Babies can’t respond with words, but that doesn’t mean they’re not part of the conversation. Eye contact, facial expressions, crying, smiles, and touch are all ways your child communicates with you. They’re all invitations for you to listen and respond in a way that’s relevant and keeps the conversation going.

Even a little bit of conversation throughout the day makes a big difference. It helps your child develop the vocabulary and language skills they’ll need to be good readers and successful in school. Research shows that how well a child reads by the end of third grade often predicts whether they will graduate high school.

Make Smart Talk part of your daily routine, and talk in the language you are most comfortable with. Ask questions, introduce new and unusual words, and use a caring, loving tone.
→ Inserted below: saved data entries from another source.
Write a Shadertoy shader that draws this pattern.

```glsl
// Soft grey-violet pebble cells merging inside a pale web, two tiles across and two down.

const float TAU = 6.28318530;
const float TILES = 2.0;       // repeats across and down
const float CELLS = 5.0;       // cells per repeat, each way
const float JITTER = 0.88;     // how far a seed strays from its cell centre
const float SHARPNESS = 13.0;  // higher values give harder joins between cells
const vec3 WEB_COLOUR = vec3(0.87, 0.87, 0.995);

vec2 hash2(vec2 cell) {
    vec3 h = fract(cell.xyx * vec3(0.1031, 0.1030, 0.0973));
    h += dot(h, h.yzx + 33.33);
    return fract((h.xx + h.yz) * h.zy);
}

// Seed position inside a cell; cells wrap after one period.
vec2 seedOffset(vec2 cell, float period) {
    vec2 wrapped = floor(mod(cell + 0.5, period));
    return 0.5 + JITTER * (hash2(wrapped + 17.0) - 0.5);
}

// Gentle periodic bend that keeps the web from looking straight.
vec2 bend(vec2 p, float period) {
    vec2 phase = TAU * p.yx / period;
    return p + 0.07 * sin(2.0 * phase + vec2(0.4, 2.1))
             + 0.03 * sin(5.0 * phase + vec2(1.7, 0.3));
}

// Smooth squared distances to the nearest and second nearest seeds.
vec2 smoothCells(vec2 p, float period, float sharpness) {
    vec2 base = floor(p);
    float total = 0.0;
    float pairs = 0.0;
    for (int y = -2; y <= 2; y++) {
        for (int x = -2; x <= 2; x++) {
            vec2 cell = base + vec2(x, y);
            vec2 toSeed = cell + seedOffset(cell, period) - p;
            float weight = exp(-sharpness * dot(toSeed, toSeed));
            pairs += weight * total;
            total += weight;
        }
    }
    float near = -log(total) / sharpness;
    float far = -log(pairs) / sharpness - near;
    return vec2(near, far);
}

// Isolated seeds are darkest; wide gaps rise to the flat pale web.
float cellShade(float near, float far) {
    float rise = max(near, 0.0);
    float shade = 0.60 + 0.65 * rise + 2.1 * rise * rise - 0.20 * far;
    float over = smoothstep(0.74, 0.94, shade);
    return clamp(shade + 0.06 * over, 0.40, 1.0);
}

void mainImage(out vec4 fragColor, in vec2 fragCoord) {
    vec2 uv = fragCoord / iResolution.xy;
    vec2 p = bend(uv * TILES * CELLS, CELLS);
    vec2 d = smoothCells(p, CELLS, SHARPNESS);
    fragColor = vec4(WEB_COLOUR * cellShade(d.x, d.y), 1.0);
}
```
Here’s how:

describeTalk about what you are doing, where you are, or what you see.
askAsk open-ended questions (who, what, where, when, why)—even if your child can’t respond with words.
respondBe sure to listen and respond to your child. Emphasize the back and forth in everyday activities by reacting to what your child does or says.
readA simple way to introduce new and unusual words and build vocabulary is by telling stories or reading books.
repeatRepeat words and/or echo what your child says and shows interest in.

Watch our videos and interactive tutorials for more Smart Talk tips and information.

Videos Tutorials

Why Smart Talk Matters

From birth to age 3, your child’s brain develops very fast—more than at any other time in life. Smart Talk can help your baby or toddler grow in ways that promote learning and support later reading success.

Smart Talk is for parents and caregivers of young children (ages 0-3) to gain a deeper understanding about the importance of quality, back-and-forth conversations. Smart Talk is designed to help strengthen the skills and confidence of parents and caregivers as they support their child’s learning and development at home.

Research shows that the quality of a child’s experiences in the first few years of life—positive or negative—help shape his or her brain development and ability to learn and succeed in school and in life. Research also tells us that a child’s success in school has a lot to do with the quality and quantity of words spoken to the child in the first three years of life.

So, talking with your child early and often helps his or her ability to learn new words. Knowing a lot of words, or having a strong vocabulary, makes it easier for children to follow instructions, express their feelings when they are frustrated, and develop the ability to read.

Reading by the end of third grade is critical. Research shows that third grade reading level often predicts how well students perform in ninth grade, whether or not they graduate high school, and if they go on to attend college.

Elements of Smart Talk are inspired by the State of Georgia’s language development initiative called Talk With Me Baby. Read On Arizona extends its thanks and appreciation to the State of Georgia for their generosity in sharing materials and learnings.